◆ TASK DESCRIPTION
Pull each line containing "hand" from the data.

Source records:
....

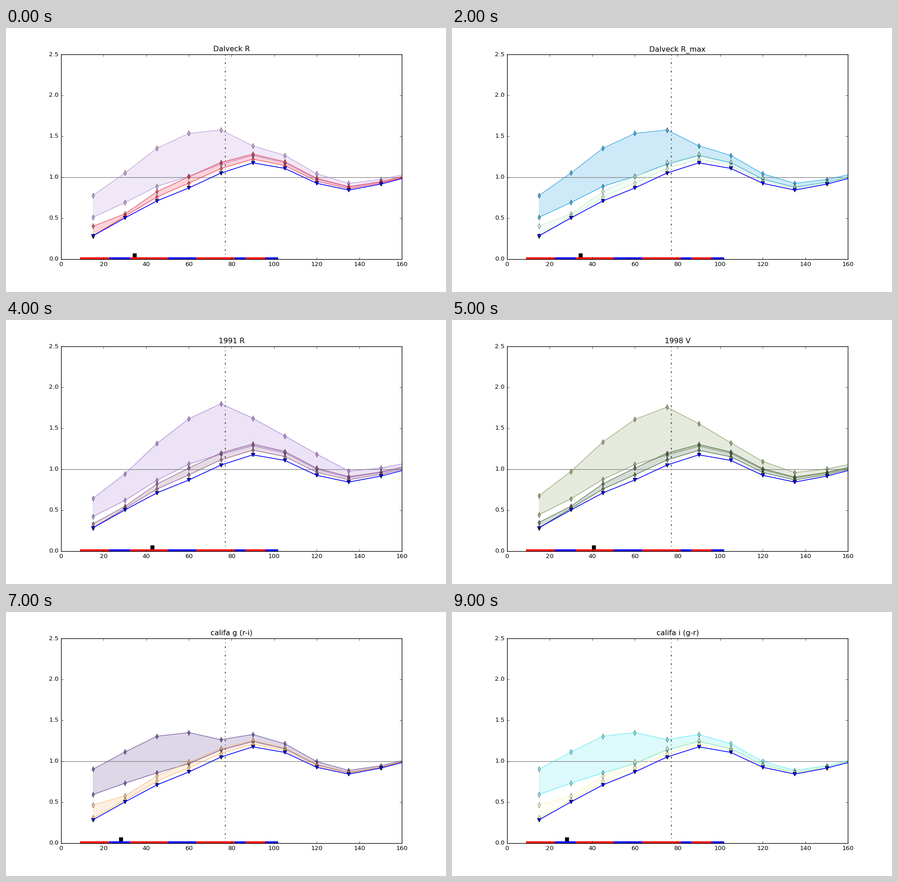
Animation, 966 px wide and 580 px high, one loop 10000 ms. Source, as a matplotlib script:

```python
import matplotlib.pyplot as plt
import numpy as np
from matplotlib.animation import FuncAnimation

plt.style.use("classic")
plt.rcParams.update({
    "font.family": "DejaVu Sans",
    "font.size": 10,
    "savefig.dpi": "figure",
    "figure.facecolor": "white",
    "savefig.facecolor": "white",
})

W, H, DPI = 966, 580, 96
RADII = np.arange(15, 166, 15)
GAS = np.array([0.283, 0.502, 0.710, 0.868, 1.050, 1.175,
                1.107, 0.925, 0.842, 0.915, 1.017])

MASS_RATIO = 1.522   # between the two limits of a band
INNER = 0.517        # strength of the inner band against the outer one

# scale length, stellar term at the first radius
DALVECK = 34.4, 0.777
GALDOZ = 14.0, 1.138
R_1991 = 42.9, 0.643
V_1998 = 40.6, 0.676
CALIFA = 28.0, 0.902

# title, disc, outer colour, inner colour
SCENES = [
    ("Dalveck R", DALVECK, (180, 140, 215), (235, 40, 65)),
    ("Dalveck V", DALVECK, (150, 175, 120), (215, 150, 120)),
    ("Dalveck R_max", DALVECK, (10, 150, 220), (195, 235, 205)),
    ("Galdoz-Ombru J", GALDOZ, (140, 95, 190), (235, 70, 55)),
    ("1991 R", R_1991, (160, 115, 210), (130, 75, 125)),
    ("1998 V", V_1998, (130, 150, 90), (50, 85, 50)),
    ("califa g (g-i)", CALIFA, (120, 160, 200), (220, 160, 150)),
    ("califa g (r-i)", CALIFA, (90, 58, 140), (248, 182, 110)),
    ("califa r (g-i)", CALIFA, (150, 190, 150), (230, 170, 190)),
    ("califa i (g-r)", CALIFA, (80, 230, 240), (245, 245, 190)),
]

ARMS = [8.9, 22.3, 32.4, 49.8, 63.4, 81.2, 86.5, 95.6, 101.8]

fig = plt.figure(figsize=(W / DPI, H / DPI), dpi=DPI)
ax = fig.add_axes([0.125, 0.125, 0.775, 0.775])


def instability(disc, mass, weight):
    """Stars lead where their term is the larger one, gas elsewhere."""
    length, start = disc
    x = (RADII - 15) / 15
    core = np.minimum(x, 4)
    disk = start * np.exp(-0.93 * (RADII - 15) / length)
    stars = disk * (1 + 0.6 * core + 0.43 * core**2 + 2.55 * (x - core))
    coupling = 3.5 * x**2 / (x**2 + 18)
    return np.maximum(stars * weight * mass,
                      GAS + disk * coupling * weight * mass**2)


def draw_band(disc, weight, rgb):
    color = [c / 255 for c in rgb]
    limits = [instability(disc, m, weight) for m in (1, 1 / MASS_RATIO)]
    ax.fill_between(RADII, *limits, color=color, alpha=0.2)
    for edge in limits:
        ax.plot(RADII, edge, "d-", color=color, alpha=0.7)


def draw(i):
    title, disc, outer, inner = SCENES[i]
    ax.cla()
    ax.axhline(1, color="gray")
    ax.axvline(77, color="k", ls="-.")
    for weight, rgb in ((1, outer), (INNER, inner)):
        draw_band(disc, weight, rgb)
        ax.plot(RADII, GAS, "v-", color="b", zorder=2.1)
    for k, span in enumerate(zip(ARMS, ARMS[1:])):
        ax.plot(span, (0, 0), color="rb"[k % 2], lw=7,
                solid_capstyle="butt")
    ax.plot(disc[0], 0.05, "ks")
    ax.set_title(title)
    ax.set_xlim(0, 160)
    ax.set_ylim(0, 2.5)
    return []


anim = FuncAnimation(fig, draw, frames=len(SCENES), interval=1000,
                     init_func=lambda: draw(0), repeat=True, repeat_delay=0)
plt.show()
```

....

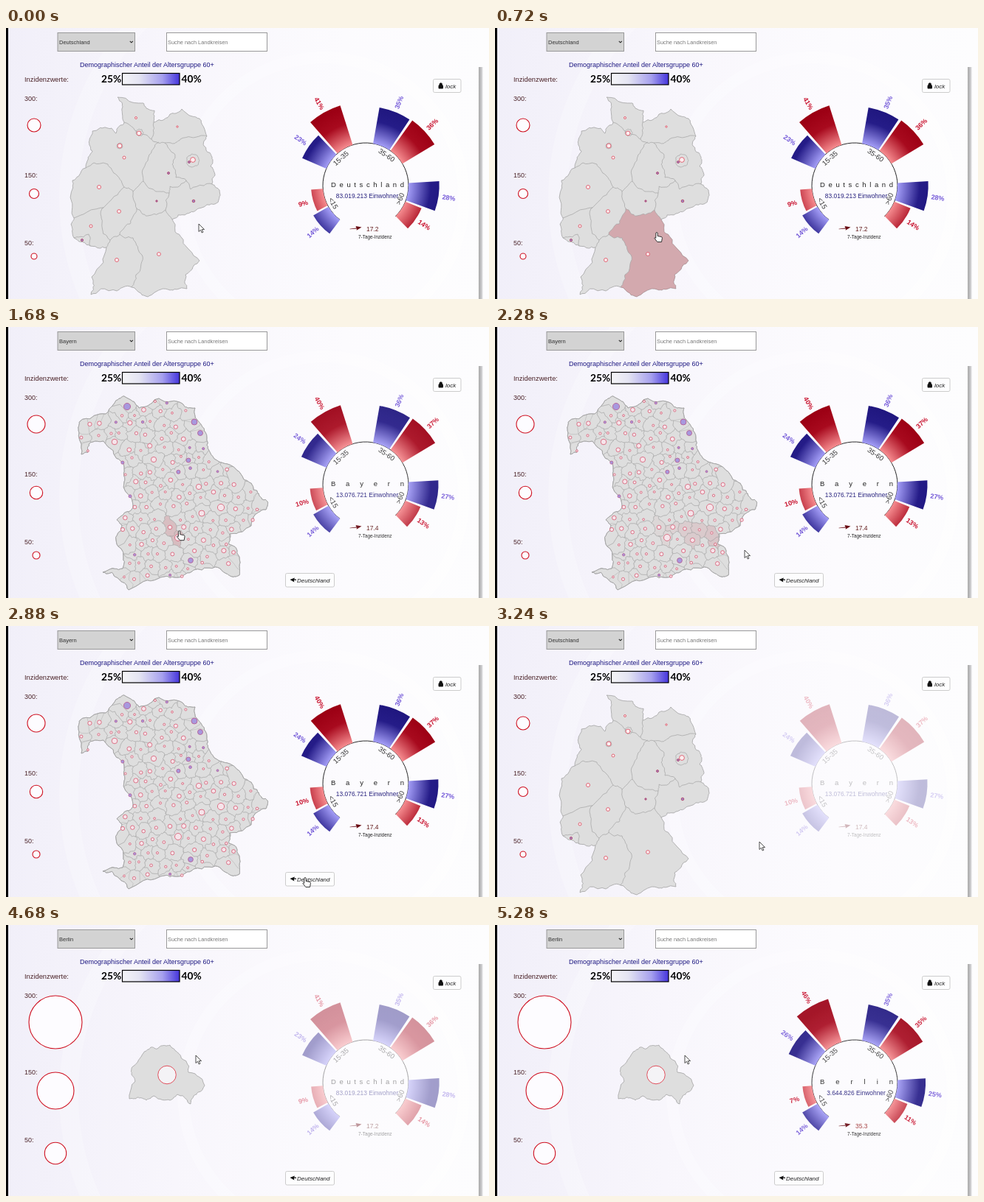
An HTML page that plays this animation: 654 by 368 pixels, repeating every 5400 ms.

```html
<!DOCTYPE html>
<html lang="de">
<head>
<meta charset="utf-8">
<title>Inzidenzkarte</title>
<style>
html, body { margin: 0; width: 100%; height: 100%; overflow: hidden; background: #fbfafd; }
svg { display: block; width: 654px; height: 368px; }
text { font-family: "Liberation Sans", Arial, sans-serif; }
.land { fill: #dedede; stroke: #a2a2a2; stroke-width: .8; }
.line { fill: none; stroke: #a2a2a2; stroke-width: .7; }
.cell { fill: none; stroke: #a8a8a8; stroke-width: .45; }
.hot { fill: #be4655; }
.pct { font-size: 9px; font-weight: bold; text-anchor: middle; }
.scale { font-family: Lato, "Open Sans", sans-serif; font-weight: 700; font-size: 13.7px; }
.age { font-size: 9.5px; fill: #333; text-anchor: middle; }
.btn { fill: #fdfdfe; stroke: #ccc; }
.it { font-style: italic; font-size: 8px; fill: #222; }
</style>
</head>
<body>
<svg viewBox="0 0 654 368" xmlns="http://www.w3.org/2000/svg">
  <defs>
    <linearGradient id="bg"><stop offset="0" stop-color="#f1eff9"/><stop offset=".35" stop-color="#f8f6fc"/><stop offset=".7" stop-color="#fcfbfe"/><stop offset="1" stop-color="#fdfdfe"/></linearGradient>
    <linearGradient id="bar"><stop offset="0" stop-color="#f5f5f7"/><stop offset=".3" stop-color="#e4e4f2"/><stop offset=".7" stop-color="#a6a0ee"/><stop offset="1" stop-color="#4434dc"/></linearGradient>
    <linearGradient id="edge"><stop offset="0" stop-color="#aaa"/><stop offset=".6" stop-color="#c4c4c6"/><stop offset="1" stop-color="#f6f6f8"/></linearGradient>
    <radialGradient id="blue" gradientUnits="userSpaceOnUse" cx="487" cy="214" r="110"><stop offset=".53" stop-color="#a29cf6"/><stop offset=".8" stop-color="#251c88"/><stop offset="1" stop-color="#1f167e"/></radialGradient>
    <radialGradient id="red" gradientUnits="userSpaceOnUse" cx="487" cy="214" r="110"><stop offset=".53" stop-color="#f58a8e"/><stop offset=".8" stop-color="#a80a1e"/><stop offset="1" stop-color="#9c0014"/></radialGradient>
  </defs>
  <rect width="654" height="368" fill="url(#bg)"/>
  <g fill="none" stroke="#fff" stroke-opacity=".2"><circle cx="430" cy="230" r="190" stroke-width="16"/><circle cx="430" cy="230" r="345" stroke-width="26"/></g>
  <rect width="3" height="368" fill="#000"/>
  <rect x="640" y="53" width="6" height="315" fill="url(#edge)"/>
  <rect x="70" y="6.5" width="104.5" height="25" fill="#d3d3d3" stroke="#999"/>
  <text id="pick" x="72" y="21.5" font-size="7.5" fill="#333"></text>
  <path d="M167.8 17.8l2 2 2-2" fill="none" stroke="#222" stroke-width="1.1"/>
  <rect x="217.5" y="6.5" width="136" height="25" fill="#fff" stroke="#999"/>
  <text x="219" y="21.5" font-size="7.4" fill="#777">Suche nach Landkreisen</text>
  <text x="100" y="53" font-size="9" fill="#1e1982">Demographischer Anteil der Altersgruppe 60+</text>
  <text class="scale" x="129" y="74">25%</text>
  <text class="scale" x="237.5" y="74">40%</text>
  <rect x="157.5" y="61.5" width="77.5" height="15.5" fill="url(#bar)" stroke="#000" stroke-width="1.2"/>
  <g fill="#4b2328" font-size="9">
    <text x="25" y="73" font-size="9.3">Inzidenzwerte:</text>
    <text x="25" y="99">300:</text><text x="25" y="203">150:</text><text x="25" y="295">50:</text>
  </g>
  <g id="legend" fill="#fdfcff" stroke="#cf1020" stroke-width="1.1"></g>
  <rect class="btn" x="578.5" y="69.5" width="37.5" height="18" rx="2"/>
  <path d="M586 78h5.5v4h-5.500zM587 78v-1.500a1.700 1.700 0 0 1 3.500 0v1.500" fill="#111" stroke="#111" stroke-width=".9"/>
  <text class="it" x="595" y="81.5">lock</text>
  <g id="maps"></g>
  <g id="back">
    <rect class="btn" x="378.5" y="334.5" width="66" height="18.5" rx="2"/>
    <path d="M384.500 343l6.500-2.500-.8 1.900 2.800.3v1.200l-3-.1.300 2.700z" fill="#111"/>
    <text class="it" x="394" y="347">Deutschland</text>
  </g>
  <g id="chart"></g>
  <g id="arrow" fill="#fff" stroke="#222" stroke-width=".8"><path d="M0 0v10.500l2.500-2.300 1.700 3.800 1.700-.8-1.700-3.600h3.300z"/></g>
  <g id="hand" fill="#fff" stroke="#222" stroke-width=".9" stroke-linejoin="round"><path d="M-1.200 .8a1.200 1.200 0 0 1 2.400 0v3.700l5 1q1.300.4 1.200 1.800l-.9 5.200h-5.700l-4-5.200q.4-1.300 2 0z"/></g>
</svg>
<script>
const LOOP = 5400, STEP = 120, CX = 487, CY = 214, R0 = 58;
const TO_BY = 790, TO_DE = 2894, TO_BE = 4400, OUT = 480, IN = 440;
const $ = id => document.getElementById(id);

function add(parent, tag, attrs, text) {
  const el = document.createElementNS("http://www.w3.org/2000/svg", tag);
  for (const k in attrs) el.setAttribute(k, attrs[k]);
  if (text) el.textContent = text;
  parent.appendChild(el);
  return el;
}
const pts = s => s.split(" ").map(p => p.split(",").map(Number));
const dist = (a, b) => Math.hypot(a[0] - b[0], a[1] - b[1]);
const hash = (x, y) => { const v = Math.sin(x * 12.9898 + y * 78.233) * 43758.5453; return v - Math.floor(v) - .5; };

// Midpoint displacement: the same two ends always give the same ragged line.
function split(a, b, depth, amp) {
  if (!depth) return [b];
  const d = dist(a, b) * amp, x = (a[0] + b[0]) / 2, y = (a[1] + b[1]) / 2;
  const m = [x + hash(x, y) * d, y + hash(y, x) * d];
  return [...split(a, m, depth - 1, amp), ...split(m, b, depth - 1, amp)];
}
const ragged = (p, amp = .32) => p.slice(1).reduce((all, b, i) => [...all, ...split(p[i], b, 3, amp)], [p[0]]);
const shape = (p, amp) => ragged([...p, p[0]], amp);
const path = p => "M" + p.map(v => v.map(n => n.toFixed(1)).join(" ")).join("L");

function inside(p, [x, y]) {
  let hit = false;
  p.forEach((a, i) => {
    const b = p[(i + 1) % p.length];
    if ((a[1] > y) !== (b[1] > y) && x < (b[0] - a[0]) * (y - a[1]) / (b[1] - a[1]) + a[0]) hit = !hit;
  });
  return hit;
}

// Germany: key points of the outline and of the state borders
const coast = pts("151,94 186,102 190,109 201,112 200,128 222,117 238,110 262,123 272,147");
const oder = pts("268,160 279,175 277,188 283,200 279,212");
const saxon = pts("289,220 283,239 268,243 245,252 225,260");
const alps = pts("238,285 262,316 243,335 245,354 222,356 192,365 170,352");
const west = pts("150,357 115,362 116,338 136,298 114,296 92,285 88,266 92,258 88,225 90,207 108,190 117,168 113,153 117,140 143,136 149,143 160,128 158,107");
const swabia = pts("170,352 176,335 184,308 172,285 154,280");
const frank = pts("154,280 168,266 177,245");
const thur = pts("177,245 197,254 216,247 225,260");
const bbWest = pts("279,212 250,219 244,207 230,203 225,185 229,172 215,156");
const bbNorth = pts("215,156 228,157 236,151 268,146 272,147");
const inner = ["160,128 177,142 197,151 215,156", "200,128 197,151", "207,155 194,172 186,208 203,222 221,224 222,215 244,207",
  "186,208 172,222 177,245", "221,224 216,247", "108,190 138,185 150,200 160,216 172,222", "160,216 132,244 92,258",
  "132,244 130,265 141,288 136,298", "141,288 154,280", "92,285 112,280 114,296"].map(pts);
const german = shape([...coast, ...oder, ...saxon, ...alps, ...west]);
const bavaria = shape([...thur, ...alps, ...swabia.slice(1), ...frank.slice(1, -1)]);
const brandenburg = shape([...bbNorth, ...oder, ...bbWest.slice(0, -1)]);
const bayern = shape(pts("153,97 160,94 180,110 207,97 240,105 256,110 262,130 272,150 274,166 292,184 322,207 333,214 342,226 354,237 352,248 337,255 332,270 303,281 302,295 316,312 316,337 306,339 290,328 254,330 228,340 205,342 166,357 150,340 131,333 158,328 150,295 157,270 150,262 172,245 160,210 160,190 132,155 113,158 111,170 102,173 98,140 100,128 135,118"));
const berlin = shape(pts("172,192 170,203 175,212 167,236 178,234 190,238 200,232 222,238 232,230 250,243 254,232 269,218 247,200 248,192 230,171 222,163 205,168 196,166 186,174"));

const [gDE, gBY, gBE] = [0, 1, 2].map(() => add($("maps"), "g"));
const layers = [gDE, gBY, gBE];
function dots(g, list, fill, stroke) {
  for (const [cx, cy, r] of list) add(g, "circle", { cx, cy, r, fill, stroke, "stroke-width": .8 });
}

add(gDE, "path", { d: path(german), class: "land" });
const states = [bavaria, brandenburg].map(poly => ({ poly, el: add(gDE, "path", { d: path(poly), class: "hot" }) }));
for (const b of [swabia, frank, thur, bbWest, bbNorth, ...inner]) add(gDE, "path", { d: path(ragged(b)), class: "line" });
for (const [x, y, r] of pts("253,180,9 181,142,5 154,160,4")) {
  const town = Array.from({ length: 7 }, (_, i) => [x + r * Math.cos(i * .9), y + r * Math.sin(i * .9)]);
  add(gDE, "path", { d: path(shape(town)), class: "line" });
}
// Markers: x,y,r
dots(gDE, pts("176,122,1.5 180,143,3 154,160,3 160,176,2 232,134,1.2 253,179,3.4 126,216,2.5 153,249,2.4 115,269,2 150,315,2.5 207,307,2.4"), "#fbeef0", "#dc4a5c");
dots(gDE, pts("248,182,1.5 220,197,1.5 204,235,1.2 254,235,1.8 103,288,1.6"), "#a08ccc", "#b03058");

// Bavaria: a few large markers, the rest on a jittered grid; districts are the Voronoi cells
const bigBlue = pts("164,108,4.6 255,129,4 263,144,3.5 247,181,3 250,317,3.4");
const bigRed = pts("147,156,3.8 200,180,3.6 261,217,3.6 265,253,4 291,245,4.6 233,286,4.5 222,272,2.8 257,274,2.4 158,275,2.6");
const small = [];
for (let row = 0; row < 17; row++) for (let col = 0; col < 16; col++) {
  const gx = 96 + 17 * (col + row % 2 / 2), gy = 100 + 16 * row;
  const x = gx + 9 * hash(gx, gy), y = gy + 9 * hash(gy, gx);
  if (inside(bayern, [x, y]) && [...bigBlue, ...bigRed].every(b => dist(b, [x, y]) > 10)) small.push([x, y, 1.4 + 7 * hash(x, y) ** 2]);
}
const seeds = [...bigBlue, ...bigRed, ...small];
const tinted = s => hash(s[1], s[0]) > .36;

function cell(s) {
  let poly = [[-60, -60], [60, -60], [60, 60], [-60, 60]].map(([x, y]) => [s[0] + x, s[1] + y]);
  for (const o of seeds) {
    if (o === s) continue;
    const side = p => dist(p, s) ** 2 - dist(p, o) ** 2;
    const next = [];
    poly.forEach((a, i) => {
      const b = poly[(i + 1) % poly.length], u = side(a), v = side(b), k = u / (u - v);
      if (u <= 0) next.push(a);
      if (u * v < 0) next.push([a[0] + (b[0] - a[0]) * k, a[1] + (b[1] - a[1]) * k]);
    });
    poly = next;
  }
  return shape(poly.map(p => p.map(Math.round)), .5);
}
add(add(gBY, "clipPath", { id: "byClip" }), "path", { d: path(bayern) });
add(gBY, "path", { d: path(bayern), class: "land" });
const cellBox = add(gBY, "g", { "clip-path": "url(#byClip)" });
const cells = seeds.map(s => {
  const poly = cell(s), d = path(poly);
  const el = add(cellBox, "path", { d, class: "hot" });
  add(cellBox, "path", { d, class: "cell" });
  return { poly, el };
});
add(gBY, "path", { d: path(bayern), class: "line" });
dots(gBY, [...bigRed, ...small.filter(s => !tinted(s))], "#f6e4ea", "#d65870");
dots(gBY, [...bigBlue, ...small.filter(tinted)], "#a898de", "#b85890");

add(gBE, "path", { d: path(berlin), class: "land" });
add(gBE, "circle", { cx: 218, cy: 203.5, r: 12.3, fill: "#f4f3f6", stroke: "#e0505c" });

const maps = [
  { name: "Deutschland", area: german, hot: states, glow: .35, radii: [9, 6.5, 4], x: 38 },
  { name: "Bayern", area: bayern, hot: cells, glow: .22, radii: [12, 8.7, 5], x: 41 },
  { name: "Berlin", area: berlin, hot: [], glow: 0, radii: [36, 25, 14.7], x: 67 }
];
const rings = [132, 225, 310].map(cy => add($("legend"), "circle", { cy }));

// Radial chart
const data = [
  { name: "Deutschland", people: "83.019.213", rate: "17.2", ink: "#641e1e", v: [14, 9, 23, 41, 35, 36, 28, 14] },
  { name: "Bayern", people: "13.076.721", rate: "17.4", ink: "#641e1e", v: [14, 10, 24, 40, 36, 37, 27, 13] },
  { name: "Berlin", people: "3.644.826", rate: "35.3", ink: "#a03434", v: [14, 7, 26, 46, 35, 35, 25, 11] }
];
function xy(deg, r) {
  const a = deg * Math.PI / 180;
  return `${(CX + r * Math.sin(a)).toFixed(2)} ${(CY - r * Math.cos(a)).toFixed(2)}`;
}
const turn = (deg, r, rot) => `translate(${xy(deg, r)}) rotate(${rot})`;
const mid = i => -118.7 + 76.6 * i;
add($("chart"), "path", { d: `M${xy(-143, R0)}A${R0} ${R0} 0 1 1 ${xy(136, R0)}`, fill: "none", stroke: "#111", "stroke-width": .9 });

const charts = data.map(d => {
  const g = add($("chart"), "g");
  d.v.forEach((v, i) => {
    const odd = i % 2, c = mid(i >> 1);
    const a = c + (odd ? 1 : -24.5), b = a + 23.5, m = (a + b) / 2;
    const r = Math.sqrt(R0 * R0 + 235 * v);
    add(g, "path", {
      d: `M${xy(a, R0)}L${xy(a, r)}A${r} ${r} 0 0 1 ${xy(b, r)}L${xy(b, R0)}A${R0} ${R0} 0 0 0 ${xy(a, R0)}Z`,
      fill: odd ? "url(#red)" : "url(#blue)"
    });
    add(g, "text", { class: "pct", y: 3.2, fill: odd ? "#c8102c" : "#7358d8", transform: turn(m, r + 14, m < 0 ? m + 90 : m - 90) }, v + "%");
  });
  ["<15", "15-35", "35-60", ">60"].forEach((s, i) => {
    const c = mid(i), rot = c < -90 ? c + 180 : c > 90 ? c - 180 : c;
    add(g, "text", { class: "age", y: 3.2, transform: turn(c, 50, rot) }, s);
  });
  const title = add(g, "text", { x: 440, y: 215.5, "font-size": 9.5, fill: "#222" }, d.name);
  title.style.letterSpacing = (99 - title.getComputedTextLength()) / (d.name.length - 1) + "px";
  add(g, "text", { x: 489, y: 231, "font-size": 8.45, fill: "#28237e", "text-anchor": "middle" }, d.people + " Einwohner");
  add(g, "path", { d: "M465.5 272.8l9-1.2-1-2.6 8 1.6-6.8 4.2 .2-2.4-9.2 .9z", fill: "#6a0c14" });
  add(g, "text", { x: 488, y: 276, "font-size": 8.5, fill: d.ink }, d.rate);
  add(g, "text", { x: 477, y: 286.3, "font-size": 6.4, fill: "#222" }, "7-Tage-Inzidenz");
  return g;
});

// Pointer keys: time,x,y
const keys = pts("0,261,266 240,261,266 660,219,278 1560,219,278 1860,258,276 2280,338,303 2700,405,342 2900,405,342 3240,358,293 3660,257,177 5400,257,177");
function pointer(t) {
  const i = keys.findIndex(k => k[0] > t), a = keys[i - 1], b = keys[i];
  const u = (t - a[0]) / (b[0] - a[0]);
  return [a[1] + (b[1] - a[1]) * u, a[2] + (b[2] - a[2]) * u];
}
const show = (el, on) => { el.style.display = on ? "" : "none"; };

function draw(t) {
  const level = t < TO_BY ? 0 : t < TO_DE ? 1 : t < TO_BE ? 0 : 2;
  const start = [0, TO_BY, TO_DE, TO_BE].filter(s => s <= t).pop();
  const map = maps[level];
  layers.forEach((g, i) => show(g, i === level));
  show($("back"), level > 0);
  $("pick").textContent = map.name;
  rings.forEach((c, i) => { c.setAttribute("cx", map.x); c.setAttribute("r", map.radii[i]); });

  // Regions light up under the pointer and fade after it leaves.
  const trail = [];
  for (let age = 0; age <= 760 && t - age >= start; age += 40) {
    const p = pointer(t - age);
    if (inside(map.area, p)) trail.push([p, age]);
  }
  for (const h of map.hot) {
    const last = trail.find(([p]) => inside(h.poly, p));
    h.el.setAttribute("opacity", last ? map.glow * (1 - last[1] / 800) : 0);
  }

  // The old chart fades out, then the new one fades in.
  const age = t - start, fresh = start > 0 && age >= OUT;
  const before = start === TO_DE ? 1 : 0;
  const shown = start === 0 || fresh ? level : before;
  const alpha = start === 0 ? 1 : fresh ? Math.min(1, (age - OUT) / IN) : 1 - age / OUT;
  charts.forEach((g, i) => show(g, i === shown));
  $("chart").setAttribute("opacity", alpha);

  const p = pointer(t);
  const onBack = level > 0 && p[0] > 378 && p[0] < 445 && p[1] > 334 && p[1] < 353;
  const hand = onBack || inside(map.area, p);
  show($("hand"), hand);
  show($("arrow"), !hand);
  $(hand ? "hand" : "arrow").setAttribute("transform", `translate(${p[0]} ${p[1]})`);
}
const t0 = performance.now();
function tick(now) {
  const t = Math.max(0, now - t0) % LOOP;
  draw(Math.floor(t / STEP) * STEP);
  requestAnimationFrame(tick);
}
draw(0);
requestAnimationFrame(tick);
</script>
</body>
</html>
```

....

◆ SOLUTION TO THE EXERCISE
  <g id="hand" fill="#fff" stroke="#222" stroke-width=".9" stroke-linejoin="round"><path d="M-1.200 .8a1.200 1.200 0 0 1 2.400 0v3.700l5 1q1.300.4 1.200 1.800l-.9 5.200h-5.700l-4-5.200q.4-1.300 2 0z"/></g>
  const hand = onBack || inside(map.area, p);
  show($("hand"), hand);
  show($("arrow"), !hand);
  $(hand ? "hand" : "arrow").setAttribute("transform", `translate(${p[0]} ${p[1]})`);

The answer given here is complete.